Repeat the entries below exactly, pictures excluded.

Input data
■ ■ ■
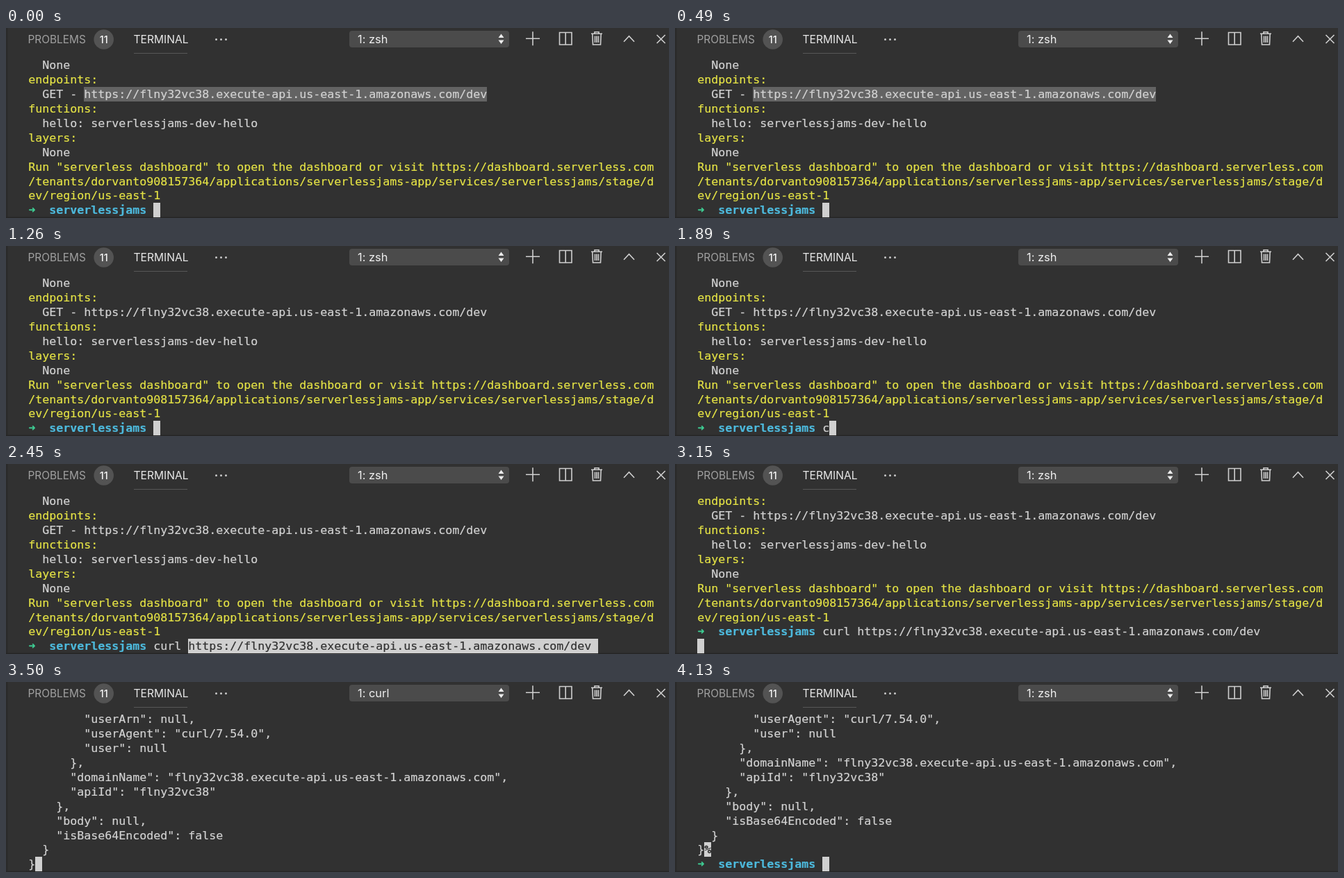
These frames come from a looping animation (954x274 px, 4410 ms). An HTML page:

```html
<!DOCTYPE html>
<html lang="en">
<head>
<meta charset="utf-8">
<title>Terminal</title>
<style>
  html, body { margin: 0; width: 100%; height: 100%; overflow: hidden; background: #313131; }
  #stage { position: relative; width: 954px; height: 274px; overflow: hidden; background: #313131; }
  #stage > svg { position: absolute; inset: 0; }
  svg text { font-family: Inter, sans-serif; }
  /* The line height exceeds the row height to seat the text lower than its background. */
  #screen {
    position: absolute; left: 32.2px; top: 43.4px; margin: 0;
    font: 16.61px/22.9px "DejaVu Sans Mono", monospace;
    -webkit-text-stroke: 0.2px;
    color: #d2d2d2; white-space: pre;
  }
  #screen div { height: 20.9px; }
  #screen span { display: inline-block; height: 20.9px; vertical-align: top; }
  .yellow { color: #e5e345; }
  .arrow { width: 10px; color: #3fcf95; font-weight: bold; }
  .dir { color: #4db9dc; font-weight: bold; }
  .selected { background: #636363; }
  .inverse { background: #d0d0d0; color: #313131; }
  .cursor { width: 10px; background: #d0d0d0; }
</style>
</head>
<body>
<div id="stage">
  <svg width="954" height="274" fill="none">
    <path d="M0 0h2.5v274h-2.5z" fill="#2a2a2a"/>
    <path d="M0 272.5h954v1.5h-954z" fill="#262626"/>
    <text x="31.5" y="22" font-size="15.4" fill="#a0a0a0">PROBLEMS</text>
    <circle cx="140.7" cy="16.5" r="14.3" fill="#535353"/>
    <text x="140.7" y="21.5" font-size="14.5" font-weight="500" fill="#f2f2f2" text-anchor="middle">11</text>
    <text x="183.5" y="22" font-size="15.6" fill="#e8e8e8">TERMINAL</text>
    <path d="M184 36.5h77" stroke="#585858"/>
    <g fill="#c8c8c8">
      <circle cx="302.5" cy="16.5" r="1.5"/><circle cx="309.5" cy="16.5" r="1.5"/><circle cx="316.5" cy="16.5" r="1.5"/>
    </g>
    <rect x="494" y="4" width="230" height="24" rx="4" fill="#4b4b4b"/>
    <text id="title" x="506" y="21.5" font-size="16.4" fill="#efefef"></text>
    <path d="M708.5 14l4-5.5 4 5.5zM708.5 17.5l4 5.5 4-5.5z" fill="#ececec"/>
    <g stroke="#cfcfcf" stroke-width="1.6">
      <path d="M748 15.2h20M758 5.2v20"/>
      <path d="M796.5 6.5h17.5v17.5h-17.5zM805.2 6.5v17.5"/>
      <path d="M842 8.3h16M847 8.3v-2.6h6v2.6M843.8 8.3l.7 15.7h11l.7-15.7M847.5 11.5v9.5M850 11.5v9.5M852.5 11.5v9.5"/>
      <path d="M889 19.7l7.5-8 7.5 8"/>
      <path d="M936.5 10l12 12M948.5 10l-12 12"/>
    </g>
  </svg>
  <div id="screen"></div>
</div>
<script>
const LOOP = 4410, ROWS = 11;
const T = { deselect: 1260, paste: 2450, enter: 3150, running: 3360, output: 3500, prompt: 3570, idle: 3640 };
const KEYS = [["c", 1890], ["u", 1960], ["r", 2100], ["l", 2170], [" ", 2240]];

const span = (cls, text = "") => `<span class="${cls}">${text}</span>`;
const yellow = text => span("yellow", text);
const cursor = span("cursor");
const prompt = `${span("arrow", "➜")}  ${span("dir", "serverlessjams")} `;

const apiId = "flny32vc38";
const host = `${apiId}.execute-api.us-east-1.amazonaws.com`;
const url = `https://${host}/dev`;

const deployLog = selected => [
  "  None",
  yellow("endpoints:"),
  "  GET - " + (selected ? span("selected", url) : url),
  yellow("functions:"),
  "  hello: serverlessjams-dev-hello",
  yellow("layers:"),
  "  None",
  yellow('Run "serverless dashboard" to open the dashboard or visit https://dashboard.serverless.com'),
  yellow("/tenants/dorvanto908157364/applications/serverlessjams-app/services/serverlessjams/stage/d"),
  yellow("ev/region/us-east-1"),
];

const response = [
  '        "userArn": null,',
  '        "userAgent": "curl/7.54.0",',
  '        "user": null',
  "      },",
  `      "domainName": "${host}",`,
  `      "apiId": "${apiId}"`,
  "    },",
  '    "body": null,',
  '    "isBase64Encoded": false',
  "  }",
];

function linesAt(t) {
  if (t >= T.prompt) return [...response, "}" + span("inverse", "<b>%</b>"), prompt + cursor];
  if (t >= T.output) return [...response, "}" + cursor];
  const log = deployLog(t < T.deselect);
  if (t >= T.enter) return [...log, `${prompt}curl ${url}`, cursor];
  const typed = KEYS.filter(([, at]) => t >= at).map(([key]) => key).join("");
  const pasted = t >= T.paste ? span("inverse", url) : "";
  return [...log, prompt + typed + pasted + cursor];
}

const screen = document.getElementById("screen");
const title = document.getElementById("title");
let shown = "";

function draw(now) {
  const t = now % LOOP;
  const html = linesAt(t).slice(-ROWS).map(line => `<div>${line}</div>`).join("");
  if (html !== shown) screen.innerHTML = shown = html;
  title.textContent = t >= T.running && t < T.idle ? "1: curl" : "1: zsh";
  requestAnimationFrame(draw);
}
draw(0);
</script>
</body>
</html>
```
■ ■ ■
Result of this task
These frames come from a looping animation (954x274 px, 4410 ms). An HTML page:

```html
<!DOCTYPE html>
<html lang="en">
<head>
<meta charset="utf-8">
<title>Terminal</title>
<style>
  html, body { margin: 0; width: 100%; height: 100%; overflow: hidden; background: #313131; }
  #stage { position: relative; width: 954px; height: 274px; overflow: hidden; background: #313131; }
  #stage > svg { position: absolute; inset: 0; }
  svg text { font-family: Inter, sans-serif; }
  /* The line height exceeds the row height to seat the text lower than its background. */
  #screen {
    position: absolute; left: 32.2px; top: 43.4px; margin: 0;
    font: 16.61px/22.9px "DejaVu Sans Mono", monospace;
    -webkit-text-stroke: 0.2px;
    color: #d2d2d2; white-space: pre;
  }
  #screen div { height: 20.9px; }
  #screen span { display: inline-block; height: 20.9px; vertical-align: top; }
  .yellow { color: #e5e345; }
  .arrow { width: 10px; color: #3fcf95; font-weight: bold; }
  .dir { color: #4db9dc; font-weight: bold; }
  .selected { background: #636363; }
  .inverse { background: #d0d0d0; color: #313131; }
  .cursor { width: 10px; background: #d0d0d0; }
</style>
</head>
<body>
<div id="stage">
  <svg width="954" height="274" fill="none">
    <path d="M0 0h2.5v274h-2.5z" fill="#2a2a2a"/>
    <path d="M0 272.5h954v1.5h-954z" fill="#262626"/>
    <text x="31.5" y="22" font-size="15.4" fill="#a0a0a0">PROBLEMS</text>
    <circle cx="140.7" cy="16.5" r="14.3" fill="#535353"/>
    <text x="140.7" y="21.5" font-size="14.5" font-weight="500" fill="#f2f2f2" text-anchor="middle">11</text>
    <text x="183.5" y="22" font-size="15.6" fill="#e8e8e8">TERMINAL</text>
    <path d="M184 36.5h77" stroke="#585858"/>
    <g fill="#c8c8c8">
      <circle cx="302.5" cy="16.5" r="1.5"/><circle cx="309.5" cy="16.5" r="1.5"/><circle cx="316.5" cy="16.5" r="1.5"/>
    </g>
    <rect x="494" y="4" width="230" height="24" rx="4" fill="#4b4b4b"/>
    <text id="title" x="506" y="21.5" font-size="16.4" fill="#efefef"></text>
    <path d="M708.5 14l4-5.5 4 5.5zM708.5 17.5l4 5.5 4-5.5z" fill="#ececec"/>
    <g stroke="#cfcfcf" stroke-width="1.6">
      <path d="M748 15.2h20M758 5.2v20"/>
      <path d="M796.5 6.5h17.5v17.5h-17.5zM805.2 6.5v17.5"/>
      <path d="M842 8.3h16M847 8.3v-2.6h6v2.6M843.8 8.3l.7 15.7h11l.7-15.7M847.5 11.5v9.5M850 11.5v9.5M852.5 11.5v9.5"/>
      <path d="M889 19.7l7.5-8 7.5 8"/>
      <path d="M936.5 10l12 12M948.5 10l-12 12"/>
    </g>
  </svg>
  <div id="screen"></div>
</div>
<script>
const LOOP = 4410, ROWS = 11;
const T = { deselect: 1260, paste: 2450, enter: 3150, running: 3360, output: 3500, prompt: 3570, idle: 3640 };
const KEYS = [["c", 1890], ["u", 1960], ["r", 2100], ["l", 2170], [" ", 2240]];

const span = (cls, text = "") => `<span class="${cls}">${text}</span>`;
const yellow = text => span("yellow", text);
const cursor = span("cursor");
const prompt = `${span("arrow", "➜")}  ${span("dir", "serverlessjams")} `;

const apiId = "flny32vc38";
const host = `${apiId}.execute-api.us-east-1.amazonaws.com`;
const url = `https://${host}/dev`;

const deployLog = selected => [
  "  None",
  yellow("endpoints:"),
  "  GET - " + (selected ? span("selected", url) : url),
  yellow("functions:"),
  "  hello: serverlessjams-dev-hello",
  yellow("layers:"),
  "  None",
  yellow('Run "serverless dashboard" to open the dashboard or visit https://dashboard.serverless.com'),
  yellow("/tenants/dorvanto908157364/applications/serverlessjams-app/services/serverlessjams/stage/d"),
  yellow("ev/region/us-east-1"),
];

const response = [
  '        "userArn": null,',
  '        "userAgent": "curl/7.54.0",',
  '        "user": null',
  "      },",
  `      "domainName": "${host}",`,
  `      "apiId": "${apiId}"`,
  "    },",
  '    "body": null,',
  '    "isBase64Encoded": false',
  "  }",
];

function linesAt(t) {
  if (t >= T.prompt) return [...response, "}" + span("inverse", "<b>%</b>"), prompt + cursor];
  if (t >= T.output) return [...response, "}" + cursor];
  const log = deployLog(t < T.deselect);
  if (t >= T.enter) return [...log, `${prompt}curl ${url}`, cursor];
  const typed = KEYS.filter(([, at]) => t >= at).map(([key]) => key).join("");
  const pasted = t >= T.paste ? span("inverse", url) : "";
  return [...log, prompt + typed + pasted + cursor];
}

const screen = document.getElementById("screen");
const title = document.getElementById("title");
let shown = "";

function draw(now) {
  const t = now % LOOP;
  const html = linesAt(t).slice(-ROWS).map(line => `<div>${line}</div>`).join("");
  if (html !== shown) screen.innerHTML = shown = html;
  title.textContent = t >= T.running && t < T.idle ? "1: curl" : "1: zsh";
  requestAnimationFrame(draw);
}
draw(0);
</script>
</body>
</html>
```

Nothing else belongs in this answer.